The Chinese cabinet announced a shift to an explicitly easy stance that central bank governor Zhou Xiaochuan said would mean faster money growth and more interest rate cuts. Beijing also confirmed that limits on bank lending had been removed. State-owned banks operate increasingly along commercial lines and could resist instructions to open credit akin to the refusal by state-owned oil firms earlier this year to refine more petrol because government-set prices meant they were making a loss.
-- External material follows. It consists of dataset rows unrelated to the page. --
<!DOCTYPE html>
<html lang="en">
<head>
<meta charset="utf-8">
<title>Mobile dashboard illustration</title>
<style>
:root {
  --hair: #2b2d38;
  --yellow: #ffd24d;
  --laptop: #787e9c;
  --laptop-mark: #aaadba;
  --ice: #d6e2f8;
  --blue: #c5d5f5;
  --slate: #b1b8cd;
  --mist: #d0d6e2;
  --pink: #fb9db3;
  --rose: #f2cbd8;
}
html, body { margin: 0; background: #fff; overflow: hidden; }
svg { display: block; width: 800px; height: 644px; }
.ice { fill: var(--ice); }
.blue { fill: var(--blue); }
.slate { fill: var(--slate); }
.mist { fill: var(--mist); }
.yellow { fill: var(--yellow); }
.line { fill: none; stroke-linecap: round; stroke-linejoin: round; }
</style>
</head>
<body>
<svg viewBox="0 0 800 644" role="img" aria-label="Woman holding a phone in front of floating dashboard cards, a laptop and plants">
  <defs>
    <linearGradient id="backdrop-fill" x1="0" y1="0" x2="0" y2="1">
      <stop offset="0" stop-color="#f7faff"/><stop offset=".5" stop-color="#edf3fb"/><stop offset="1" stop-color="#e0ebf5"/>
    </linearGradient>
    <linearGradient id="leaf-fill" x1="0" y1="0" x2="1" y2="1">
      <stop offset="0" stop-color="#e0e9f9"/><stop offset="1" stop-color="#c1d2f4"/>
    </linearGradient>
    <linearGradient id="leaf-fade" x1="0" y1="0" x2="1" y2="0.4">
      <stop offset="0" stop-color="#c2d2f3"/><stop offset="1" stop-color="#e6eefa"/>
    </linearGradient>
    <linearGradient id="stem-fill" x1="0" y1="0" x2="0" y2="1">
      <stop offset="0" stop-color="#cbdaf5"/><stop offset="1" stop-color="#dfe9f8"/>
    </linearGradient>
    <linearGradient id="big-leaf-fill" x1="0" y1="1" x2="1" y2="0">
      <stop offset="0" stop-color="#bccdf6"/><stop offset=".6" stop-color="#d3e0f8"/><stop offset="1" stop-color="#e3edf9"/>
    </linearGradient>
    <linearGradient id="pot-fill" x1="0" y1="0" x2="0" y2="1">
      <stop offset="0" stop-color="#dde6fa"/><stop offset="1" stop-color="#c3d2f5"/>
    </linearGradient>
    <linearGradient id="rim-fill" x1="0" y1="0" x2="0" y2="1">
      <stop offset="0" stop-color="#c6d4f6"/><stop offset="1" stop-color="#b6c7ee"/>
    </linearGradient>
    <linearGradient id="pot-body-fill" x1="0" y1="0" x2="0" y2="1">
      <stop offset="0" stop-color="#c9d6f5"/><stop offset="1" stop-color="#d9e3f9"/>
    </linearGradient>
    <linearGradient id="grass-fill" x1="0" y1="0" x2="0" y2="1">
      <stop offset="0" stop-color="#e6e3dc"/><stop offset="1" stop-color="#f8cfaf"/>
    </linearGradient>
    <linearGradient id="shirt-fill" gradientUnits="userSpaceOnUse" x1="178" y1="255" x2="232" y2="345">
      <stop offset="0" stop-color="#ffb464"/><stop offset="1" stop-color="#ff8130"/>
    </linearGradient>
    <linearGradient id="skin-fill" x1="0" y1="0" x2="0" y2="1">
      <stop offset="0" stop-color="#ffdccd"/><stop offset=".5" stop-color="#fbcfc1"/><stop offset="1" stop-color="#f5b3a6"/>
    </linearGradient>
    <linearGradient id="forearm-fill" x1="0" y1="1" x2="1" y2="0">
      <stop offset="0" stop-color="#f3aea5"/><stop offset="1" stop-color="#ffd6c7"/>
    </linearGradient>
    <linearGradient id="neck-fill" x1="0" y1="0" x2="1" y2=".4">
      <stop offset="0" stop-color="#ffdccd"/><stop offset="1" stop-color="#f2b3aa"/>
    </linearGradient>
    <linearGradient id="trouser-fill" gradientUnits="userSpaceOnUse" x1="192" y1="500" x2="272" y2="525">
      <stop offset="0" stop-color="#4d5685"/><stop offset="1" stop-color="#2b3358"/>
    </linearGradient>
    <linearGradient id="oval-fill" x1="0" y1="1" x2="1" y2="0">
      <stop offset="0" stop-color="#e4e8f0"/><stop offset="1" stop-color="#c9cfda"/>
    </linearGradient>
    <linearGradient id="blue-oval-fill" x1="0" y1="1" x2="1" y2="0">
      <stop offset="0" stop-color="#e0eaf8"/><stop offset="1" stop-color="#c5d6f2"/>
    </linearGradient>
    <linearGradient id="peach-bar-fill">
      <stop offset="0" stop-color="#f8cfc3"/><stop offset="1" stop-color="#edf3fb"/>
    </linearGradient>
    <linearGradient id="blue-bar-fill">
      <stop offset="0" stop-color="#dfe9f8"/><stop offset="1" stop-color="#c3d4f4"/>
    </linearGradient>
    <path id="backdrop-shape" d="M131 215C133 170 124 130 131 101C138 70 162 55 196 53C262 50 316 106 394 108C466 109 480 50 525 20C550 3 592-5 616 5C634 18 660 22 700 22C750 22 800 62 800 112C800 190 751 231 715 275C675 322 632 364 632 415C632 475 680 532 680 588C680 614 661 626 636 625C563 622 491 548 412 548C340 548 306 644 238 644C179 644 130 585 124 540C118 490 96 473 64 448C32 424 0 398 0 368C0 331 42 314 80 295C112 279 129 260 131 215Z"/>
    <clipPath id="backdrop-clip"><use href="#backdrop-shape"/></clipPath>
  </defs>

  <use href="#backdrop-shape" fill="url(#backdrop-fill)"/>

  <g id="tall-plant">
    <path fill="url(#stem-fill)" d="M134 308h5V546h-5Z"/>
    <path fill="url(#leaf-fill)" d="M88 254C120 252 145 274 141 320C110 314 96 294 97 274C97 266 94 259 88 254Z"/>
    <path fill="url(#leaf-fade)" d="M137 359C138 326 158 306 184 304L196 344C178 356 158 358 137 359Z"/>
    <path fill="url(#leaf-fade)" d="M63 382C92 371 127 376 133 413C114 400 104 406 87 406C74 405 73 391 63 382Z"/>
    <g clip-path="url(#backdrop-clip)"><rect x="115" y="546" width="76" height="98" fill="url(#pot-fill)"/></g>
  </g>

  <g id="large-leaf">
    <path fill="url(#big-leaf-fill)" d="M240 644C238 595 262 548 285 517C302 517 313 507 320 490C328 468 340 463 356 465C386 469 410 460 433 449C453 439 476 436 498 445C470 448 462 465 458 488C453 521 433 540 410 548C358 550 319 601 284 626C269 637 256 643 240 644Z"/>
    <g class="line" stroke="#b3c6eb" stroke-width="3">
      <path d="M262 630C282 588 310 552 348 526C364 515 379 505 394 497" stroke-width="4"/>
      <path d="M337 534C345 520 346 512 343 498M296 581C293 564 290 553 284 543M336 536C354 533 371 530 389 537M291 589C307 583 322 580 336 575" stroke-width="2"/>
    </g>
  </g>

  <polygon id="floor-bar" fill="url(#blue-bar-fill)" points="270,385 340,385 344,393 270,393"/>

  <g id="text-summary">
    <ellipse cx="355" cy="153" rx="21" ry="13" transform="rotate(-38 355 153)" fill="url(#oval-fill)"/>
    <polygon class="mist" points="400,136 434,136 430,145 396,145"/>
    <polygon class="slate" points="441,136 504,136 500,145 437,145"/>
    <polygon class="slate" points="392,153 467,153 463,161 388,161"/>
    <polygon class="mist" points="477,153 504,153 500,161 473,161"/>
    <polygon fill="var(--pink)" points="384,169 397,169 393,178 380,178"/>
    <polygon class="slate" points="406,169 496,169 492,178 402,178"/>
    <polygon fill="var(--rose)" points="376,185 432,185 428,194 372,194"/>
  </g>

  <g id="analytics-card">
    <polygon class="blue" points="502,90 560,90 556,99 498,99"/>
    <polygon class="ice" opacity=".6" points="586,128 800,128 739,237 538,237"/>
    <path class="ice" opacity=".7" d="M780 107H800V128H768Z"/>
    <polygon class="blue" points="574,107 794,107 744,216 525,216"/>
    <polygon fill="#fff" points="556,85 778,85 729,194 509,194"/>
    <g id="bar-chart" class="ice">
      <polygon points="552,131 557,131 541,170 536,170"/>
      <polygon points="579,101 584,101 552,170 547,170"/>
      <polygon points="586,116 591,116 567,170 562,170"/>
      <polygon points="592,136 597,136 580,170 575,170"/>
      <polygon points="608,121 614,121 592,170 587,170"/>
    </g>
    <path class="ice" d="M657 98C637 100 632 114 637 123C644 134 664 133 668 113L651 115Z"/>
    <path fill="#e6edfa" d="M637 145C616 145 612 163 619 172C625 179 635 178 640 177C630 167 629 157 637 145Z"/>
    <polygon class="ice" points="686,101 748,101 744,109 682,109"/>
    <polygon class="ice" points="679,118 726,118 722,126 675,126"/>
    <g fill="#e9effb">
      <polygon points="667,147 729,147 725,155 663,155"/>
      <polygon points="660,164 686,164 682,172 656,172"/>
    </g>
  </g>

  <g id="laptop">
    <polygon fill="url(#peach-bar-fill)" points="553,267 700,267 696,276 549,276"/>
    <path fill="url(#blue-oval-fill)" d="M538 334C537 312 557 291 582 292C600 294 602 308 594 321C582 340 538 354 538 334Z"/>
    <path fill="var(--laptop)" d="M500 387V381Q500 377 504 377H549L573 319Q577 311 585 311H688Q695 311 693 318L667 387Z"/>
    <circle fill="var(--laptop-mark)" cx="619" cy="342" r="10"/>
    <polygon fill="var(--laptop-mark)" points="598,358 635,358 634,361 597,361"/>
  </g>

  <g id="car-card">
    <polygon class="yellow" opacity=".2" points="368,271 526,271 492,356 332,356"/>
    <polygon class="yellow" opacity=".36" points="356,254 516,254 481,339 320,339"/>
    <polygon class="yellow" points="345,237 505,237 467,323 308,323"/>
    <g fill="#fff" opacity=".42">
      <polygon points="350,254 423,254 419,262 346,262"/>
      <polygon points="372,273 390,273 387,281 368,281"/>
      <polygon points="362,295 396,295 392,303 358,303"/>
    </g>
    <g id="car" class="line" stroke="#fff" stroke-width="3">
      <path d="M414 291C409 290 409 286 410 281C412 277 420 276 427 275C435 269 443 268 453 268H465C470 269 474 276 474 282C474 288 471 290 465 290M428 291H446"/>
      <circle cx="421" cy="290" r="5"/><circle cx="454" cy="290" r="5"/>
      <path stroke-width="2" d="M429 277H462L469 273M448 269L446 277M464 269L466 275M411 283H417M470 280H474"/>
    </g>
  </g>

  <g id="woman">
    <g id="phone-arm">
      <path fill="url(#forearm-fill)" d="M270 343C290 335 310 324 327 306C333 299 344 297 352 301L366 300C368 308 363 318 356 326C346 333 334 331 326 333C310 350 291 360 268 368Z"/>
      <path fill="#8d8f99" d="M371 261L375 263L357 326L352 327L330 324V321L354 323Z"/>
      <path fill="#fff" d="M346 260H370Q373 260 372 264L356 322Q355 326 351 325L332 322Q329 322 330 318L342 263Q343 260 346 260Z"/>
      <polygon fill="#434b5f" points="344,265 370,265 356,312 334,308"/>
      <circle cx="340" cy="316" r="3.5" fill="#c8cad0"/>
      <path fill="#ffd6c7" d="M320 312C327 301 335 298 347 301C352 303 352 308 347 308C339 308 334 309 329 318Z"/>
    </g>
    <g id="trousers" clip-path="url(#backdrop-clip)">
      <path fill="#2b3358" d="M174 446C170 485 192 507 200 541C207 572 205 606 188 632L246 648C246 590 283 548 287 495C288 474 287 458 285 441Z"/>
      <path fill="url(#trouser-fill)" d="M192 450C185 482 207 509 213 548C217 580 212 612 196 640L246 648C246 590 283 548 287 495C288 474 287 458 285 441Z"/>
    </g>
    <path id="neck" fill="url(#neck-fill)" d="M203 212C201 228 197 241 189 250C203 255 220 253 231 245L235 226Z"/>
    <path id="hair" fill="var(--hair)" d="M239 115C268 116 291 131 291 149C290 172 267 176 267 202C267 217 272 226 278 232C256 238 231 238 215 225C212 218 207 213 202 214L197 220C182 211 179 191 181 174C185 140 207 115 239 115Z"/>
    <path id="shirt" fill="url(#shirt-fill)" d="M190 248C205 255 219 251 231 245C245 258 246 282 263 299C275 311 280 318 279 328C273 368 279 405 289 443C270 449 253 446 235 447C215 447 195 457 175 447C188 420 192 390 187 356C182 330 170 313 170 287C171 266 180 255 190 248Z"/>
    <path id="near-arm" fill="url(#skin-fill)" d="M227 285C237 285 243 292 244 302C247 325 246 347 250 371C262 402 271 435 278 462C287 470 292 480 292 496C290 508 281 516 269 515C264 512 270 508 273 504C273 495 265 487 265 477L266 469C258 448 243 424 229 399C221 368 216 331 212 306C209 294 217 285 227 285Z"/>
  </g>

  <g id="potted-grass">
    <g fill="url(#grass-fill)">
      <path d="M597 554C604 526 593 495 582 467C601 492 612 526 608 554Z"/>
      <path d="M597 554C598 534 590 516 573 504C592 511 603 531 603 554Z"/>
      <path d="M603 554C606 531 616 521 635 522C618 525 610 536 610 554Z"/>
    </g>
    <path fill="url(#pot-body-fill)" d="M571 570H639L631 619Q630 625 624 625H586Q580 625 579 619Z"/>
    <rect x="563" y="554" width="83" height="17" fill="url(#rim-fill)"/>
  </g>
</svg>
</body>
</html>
As global recession sets in and demand deteriorates in Europe and USA, exports from China have taken a hit. This resulted in reduced production, large stockpiles leading to squeezed cash flows and a pause in investments. This was coupled with another factor - the deferred effect of last year's tightening of credit to curb inflation and break the bubble of property prices. Together, both the factors acted on the confidence levels in China, that was thus far ensconced in a comfortable position that it was sheltered from the global credit crunch due to capital controls, a non-convertible currency and underdeveloped financial markets. Under panic, banks called in loans from smaller firms that form the backbone of the Chinese economy and also pulling back from foreign banks operating in China. Obtaining letters of credit became a tricky affair for importers and exporters. Manufacturing surveys for October plumbed record lows, steel and aluminum producers have slashed output and export orders booked at the recent Canton Trade Fair dropped by 17.5%. Sales at China Vanke - the biggest listed property developer, has plunged 22% this month from September.